For distributors, a changing industry and a changing world present some HR challenges they haven’t seen in the past. Many distributors had the benefit of long term employees, some with over 40 years of service to the company. They didn’t need to think about attracting new employees or about how to keep them. But as these experienced employees retire, distributors are faced with several employment challenges. The new workforce thinks differently, and the world is more connected. Companies must find new ways to attract employees and manage a multigenerational talent pool. Training employees and keeping them engaged demands ongoing attention. How are distributors addressing these concerns?
Job-seekers may not think about a career in wholesale distribution. In fact, many people may not even be aware of the industry. Distributors need to take a fresh look at their company to communicate with the younger candidate pool. In the NAW.com article “Leveraging the Changing Workforce”, author Paul St. Germain talks about the creative ways distributors are recruiting new candidates. For example, companies are promoting the benefits of a career in distribution – like the opportunity to quickly make an impact or having fun yet rewarding career. Some distributors are turning to social media sites like Linked-In and Twitter to recruit fresh talent.
Maximizing the Multi-Generational Workforce
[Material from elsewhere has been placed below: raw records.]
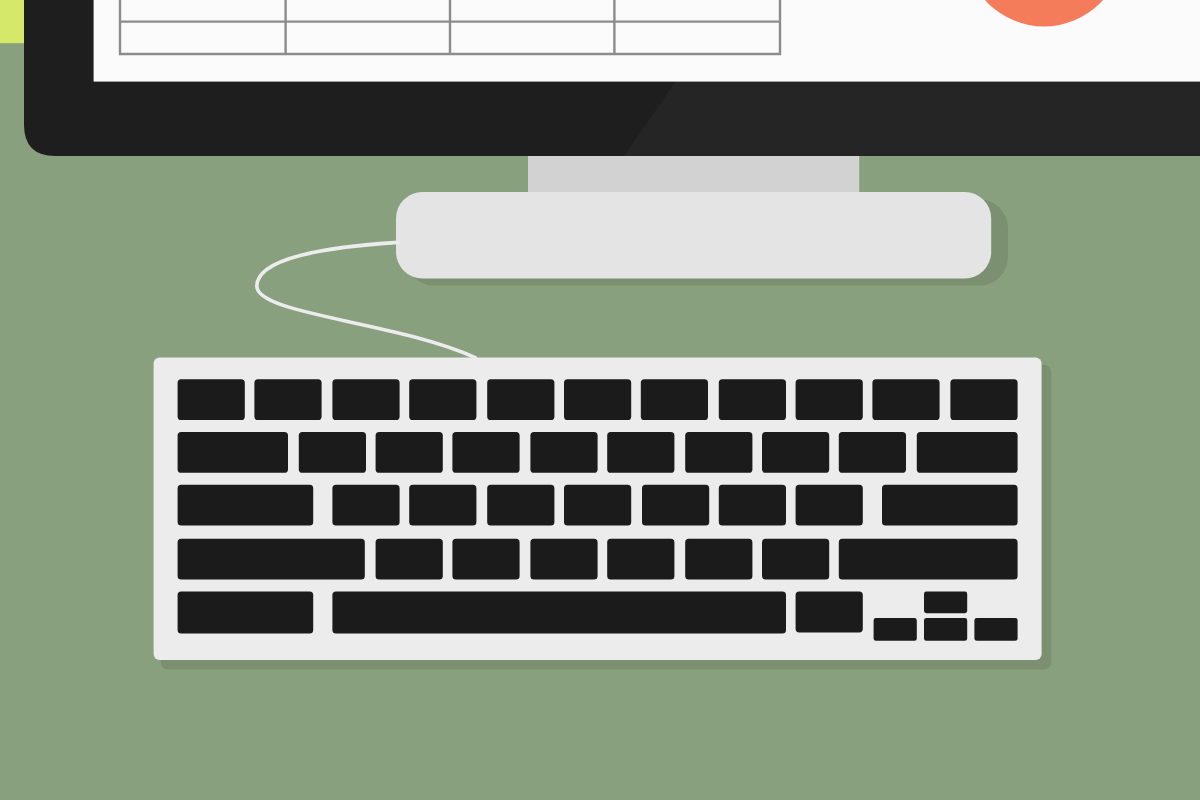
<!DOCTYPE html>
<html lang="en">
<head>
<meta charset="utf-8">
<title>Desk Setup</title>
<link rel="stylesheet" href="https://fonts.googleapis.com/css2?family=Roboto&display=swap">
<style>
  :root {
    --desk-green: #89a07f;
    --accent-lime: #d5e86a;
    --bezel-black: #1e1e1e;
    --bezel-sheen: #2c2c2c;
    --screen-white: #fbfbfb;
    --grid-grey: #8c8c8c;
    --chart-coral: #f47c5a;
    --stand-light: #e4e4e4;
    --stand-shade: #d2d2d2;
    --shadow-green: #7a9070;
    --cable-white: #ececec;
    --keyboard-body: #ececec;
    --key-black: #1b1b1b;
  }
  html, body {
    margin: 0;
    padding: 0;
    overflow: hidden;
    background: var(--desk-green);
    font-family: "Roboto", sans-serif;
  }
  .desk-scene {
    display: block;
    width: 1200px;
    height: 800px;
  }
  .desk { fill: var(--desk-green); }
  .accent-note { fill: var(--accent-lime); }
  .bezel { fill: var(--bezel-black); }
  .bezel-sheen { fill: var(--bezel-sheen); }
  .screen { fill: var(--screen-white); }
  .data-grid { fill: none; stroke: var(--grid-grey); stroke-width: 2; }
  .chart-dot { fill: var(--chart-coral); }
  .stand-neck { fill: var(--stand-shade); }
  .stand-base { fill: var(--stand-light); }
  .drop-shadow { fill: var(--shadow-green); }
  .cable { fill: none; stroke: var(--cable-white); stroke-width: 3; stroke-linecap: round; }
  .keyboard-body { fill: var(--keyboard-body); }
  .key { fill: var(--key-black); }
</style>
</head>
<body>
<svg class="desk-scene" viewBox="0 0 1000 666.67" preserveAspectRatio="none" xmlns="http://www.w3.org/2000/svg" xmlns:xlink="http://www.w3.org/1999/xlink">
  <defs>
    <rect id="key-standard" width="56" height="34" rx="3"/>
  </defs>

  <rect class="desk" x="0" y="0" width="1000" height="667"/>
  <rect class="accent-note" x="0" y="0" width="22" height="36"/>

  <g class="monitor">
    <path class="bezel" d="M20 0 H1000 V130 H46 Q20 130 20 104 Z"/>
    <path class="bezel-sheen" d="M520 130 L610 0 H1000 V130 Z" opacity="0.5"/>
    <rect class="screen" x="78" y="0" width="922" height="68"/>
    <g class="data-grid">
      <path d="M100 0 V45 H650 V0"/>
      <path d="M100 18 H650"/>
      <path d="M238 0 V45 M375 0 V45 M512 0 V45"/>
    </g>
    <circle class="chart-dot" cx="870" cy="-44" r="66"/>
  </g>

  <g class="monitor-stand">
    <rect class="drop-shadow" x="338" y="166" width="502" height="72" rx="24"/>
    <rect class="stand-neck" x="440" y="130" width="276" height="32"/>
    <rect class="stand-base" x="330" y="160" width="496" height="72" rx="22"/>
  </g>

  <path class="cable" d="M332 202 C270 206 215 215 214 238 C213 262 330 268 396 298"/>

  <g class="keyboard">
    <rect class="drop-shadow" x="134" y="304" width="742" height="254" rx="6"/>
    <rect class="keyboard-body" x="128" y="298" width="740" height="252" rx="5"/>

    <g class="key-row key-row-1 key">
      <use xlink:href="#key-standard" x="148" y="316"/>
      <use xlink:href="#key-standard" x="212" y="316"/>
      <use xlink:href="#key-standard" x="277" y="316"/>
      <use xlink:href="#key-standard" x="341" y="316"/>
      <use xlink:href="#key-standard" x="406" y="316"/>
      <use xlink:href="#key-standard" x="470" y="316"/>
      <use xlink:href="#key-standard" x="534" y="316"/>
      <use xlink:href="#key-standard" x="599" y="316"/>
      <use xlink:href="#key-standard" x="663" y="316"/>
      <use xlink:href="#key-standard" x="727" y="316"/>
      <use xlink:href="#key-standard" x="792" y="316"/>
    </g>

    <g class="key-row key-row-2 key">
      <rect x="148" y="360" width="92" height="34" rx="3"/>
      <use xlink:href="#key-standard" x="249" y="360"/>
      <use xlink:href="#key-standard" x="313" y="360"/>
      <use xlink:href="#key-standard" x="377" y="360"/>
      <use xlink:href="#key-standard" x="442" y="360"/>
      <use xlink:href="#key-standard" x="506" y="360"/>
      <use xlink:href="#key-standard" x="571" y="360"/>
      <use xlink:href="#key-standard" x="635" y="360"/>
      <use xlink:href="#key-standard" x="699" y="360"/>
      <rect x="764" y="360" width="84" height="34" rx="3"/>
    </g>

    <g class="key-row key-row-3 key">
      <rect x="148" y="404" width="113" height="34" rx="3"/>
      <use xlink:href="#key-standard" x="277" y="404"/>
      <use xlink:href="#key-standard" x="341" y="404"/>
      <use xlink:href="#key-standard" x="406" y="404"/>
      <use xlink:href="#key-standard" x="470" y="404"/>
      <use xlink:href="#key-standard" x="535" y="404"/>
      <use xlink:href="#key-standard" x="599" y="404"/>
      <use xlink:href="#key-standard" x="663" y="404"/>
      <rect x="735" y="404" width="113" height="34" rx="3"/>
    </g>

    <g class="key-row key-row-4 key">
      <rect x="148" y="449" width="156" height="34" rx="3"/>
      <use xlink:href="#key-standard" x="313" y="449"/>
      <use xlink:href="#key-standard" x="377" y="449"/>
      <use xlink:href="#key-standard" x="442" y="449"/>
      <use xlink:href="#key-standard" x="506" y="449"/>
      <use xlink:href="#key-standard" x="571" y="449"/>
      <use xlink:href="#key-standard" x="635" y="449"/>
      <rect x="699" y="449" width="149" height="34" rx="3"/>
    </g>

    <g class="key-row key-row-5 key">
      <rect x="148" y="493" width="113" height="35" rx="3"/>
      <rect class="space-bar" x="277" y="493" width="378" height="35" rx="3"/>
      <use xlink:href="#key-standard" x="663" y="493"/>
      <g class="arrow-keys">
        <rect x="770" y="493" width="36" height="18" rx="2"/>
        <rect x="728" y="515" width="36" height="19" rx="2"/>
        <rect x="770" y="515" width="36" height="19" rx="2"/>
        <rect x="812" y="515" width="36" height="19" rx="2"/>
      </g>
    </g>
  </g>
</svg>
</body>
</html>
Much has been written about the differences between generations. But companies are receiving big benefits from multi-generational teams. The article “Why Baby Boomers and Millennials Make Great Teams” (99U) discusses the strengths and characteristics of each generation and how they complement each other. By giving these teams a shared goal, companies are achieving innovative outcomes. And studies have shown that the biggest gap in understanding isn’t between millennials and baby boomers, but between management and all generations of workers. (See the NAW article cited above.) Strategies that maximize the similarities and differences of each generation can contribute to success.
Onboard and Engaged
A recent survey shows that over a third of employers lack a structured onboarding process and are feeling the negative consequences (tED Magazine, “Your Top 6 Hiring Challenges…Solved!”). Distributors are finding value in a more formal onboarding and training process. They are also tapping into the broad and deep experience of their seasoned workers. These long-term employees can help new hires to understand the history, culture, and business of the company. There is also a focus on engaging employees throughout their employment. Opportunities for advancement, ongoing training, and a collaborative culture can help employees feel valued and invested.
Productive employees will continue to be an important component of distributors’ success. Companies that focus on people strategies are likely to receive a big return.